Oh, and kids – next time you fancy spending your cash on the high street, why not email the chief executive of your favourite shop first, to ask what they think about you and your peers? If they’re not giving you work because they think you’re lazy, you certainly don’t need to give them your money.

React Now

Latest stories from i100
Have you tried new the Independent Digital Edition apps?
iJobs Job Widget
iJobs General

Junior / Graduate Application Support Engineer

£26000 per annum: Ashdown Group: A highly successful international media organ...

QA Manager - North Manchester - Nuclear & MOD - £40k+

£35000 - £41000 per annum + competitive: Progressive Recruitment: QA Manager -...

Property Finance Partner

Very Competitive Salary: Austen Lloyd: LONDON - BANKING / PROPERTY FINANCE - ...

Agile Tester

£28000 - £30000 per annum + competitive: Progressive Recruitment: An ambitious...

Day In a Page

 

Naturism criminalised: Why not being able to bare all is a bummer

Simon Usborne
A new Russian revolution: Cracks start to appear in Putin’s Kremlin power bloc

A new Russian revolution

Cracks start to appear in Putin’s Kremlin power bloc
Eugene de Kock: Apartheid’s sadistic killer that his country cannot forgive

Apartheid’s sadistic killer that his country cannot forgive

The debate rages in South Africa over whether Eugene de Kock should ever be released from jail
Standing my ground: If sitting is bad for your health, what happens when you stay on your feet for a whole month?

Standing my ground

If sitting is bad for your health, what happens when you stay on your feet for a whole month?
Commonwealth Games 2014: Dai Greene prays for chance to rebuild after injury agony

Greene prays for chance to rebuild after injury agony

Welsh hurdler was World, European and Commonwealth champion, but then the injuries crept in
Israel-Gaza conflict: Secret report helps Israelis to hide facts

Patrick Cockburn: Secret report helps Israel to hide facts

The slickness of Israel's spokesmen is rooted in directions set down by pollster Frank Luntz
The man who dared to go on holiday

The man who dared to go on holiday

New York's mayor has taken a vacation - in a nation that has still to enforce paid leave, it caused quite a stir, reports Rupert Cornwell
Best comedians: How the professionals go about their funny business, from Sarah Millican to Marcus Brigstocke

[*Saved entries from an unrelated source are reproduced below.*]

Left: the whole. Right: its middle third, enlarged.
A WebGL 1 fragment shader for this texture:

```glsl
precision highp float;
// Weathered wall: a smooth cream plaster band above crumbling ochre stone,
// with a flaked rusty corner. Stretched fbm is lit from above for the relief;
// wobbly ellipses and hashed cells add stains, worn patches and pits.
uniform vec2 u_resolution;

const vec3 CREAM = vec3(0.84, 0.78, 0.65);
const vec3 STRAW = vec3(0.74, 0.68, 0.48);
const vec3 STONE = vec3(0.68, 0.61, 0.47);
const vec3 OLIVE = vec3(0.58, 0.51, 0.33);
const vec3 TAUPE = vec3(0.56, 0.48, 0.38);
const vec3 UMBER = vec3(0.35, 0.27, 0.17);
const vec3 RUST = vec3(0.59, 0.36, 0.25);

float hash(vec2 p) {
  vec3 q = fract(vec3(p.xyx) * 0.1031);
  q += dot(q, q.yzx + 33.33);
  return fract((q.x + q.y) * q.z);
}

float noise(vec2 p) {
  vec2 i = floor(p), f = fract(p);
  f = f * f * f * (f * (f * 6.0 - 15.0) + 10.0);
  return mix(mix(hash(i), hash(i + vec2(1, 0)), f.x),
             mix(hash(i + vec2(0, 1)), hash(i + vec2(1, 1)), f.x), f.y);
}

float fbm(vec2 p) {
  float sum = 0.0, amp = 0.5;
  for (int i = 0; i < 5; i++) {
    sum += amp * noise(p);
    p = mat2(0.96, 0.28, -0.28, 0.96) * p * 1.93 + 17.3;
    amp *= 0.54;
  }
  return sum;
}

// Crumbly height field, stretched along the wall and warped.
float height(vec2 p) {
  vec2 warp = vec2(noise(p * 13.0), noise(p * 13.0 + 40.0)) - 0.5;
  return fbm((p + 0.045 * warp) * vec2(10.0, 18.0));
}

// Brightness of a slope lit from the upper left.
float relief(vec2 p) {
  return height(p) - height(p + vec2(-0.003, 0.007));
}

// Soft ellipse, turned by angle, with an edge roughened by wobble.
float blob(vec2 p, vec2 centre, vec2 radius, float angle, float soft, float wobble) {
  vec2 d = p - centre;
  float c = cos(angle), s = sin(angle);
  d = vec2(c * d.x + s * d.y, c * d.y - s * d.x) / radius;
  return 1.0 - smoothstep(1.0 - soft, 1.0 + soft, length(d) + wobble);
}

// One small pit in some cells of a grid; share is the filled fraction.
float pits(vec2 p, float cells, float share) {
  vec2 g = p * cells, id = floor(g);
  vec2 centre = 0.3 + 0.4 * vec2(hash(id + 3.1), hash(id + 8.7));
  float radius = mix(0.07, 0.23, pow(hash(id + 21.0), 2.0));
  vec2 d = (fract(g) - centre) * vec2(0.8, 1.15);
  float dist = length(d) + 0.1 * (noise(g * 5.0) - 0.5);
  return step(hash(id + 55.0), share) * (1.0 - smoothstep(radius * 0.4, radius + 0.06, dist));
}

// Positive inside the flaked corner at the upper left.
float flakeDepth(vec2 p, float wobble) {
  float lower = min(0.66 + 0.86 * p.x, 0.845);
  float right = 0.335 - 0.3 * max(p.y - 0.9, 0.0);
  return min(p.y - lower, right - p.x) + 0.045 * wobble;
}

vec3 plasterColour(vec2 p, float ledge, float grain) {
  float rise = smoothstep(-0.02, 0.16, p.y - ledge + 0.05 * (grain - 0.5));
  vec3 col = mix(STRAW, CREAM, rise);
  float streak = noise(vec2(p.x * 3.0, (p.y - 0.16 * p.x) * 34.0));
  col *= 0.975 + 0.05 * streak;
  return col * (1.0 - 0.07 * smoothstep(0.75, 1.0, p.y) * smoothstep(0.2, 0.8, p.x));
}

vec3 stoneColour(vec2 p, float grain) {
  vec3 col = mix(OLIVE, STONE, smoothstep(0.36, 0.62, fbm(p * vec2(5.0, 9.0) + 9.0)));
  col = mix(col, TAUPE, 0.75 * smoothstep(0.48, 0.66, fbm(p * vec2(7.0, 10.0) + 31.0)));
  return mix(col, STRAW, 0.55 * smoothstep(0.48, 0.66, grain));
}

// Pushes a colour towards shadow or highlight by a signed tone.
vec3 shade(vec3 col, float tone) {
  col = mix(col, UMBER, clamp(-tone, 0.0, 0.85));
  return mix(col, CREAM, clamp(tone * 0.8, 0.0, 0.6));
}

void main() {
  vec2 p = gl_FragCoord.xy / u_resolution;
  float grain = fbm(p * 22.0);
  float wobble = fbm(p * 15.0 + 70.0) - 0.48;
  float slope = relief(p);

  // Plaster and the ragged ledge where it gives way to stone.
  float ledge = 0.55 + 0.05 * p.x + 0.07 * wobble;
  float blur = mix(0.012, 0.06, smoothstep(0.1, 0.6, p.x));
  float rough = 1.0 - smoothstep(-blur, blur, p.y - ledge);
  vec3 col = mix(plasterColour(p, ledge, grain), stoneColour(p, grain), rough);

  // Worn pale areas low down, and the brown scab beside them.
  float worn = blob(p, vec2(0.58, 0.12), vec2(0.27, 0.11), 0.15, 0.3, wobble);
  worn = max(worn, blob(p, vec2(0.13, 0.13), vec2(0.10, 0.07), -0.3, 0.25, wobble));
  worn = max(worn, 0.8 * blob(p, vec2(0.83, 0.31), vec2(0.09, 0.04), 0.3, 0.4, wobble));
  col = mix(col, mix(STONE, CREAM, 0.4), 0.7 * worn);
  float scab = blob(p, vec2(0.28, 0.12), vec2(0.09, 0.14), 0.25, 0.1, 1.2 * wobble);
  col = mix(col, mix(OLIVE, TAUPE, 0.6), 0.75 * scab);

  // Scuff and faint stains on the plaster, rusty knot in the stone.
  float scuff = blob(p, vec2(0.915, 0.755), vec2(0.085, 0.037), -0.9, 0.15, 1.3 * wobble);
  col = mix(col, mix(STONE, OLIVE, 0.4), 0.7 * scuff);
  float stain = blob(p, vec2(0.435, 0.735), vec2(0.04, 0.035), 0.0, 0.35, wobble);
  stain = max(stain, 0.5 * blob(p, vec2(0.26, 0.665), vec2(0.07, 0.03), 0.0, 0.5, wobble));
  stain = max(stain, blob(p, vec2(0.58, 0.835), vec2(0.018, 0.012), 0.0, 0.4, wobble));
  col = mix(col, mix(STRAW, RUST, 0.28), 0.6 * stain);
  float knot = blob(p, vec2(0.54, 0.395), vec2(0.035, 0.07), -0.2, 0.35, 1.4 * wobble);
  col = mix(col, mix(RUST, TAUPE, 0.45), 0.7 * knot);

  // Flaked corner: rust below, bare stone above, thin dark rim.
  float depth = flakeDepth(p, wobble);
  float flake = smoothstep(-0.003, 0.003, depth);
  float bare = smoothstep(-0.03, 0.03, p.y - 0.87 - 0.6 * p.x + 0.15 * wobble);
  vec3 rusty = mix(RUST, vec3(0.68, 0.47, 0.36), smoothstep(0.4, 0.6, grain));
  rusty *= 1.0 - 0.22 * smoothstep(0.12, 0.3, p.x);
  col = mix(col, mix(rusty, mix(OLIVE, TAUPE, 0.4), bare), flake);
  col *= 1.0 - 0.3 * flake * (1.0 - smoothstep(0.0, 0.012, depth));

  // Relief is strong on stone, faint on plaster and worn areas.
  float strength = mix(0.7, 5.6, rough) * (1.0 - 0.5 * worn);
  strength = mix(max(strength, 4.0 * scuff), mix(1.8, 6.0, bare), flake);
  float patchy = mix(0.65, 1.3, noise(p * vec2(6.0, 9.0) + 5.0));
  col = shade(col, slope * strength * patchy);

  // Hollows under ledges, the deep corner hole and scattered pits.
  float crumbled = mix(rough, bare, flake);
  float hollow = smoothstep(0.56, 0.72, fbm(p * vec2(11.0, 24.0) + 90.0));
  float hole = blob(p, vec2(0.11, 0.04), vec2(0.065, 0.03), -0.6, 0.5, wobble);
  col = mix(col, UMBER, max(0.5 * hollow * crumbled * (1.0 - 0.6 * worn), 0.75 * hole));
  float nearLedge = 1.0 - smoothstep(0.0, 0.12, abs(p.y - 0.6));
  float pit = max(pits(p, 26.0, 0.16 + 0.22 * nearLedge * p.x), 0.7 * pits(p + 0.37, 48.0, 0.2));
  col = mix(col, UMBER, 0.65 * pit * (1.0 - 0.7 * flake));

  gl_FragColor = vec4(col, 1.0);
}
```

Best comedians: How the professionals go about their funny business

For all those wanting to know how stand-ups keep standing, here are some of the best moments
The Guest List 2014: Forget the Man Booker longlist, Literary Editor Katy Guest offers her alternative picks

The Guest List 2014

Forget the Man Booker longlist, Literary Editor Katy Guest offers her alternative picks
Jokes on Hollywood: 'With comedy film audiences shrinking, it’s time to move on'

Jokes on Hollywood

With comedy film audiences shrinking, it’s time to move on
It's the best of British art... but not all is on display

It's the best of British art... but not all is on display

Voted for by the British public, the artworks on Art Everywhere posters may be the only place where they can be seen
Critic claims 'I was the inspiration for Blanche DuBois'

Critic claims 'I was the inspiration for Blanche DuBois'

Blanche Marvin reveals how Tennessee Williams used her name and an off-the-cuff remark to create an iconic character
Sometimes it's hard to be a literary novelist

Sometimes it's hard to be a literary novelist

Websites offering your ebooks for nothing is only the latest disrespect the modern writer is subjected to, says DJ Taylor
Edinburgh Fringe 2014: The comedy highlights, from Bridget Christie to Jack Dee

Edinburgh Fringe 2014

The comedy highlights, from Bridget Christie to Jack Dee
Dame Jenny Abramsky: 'We have to rethink. If not, museums and parks will close'

Dame Jenny Abramsky: 'We have to rethink. If not, museums and parks will close'

The woman stepping down as chair of the Heritage Lottery Fund is worried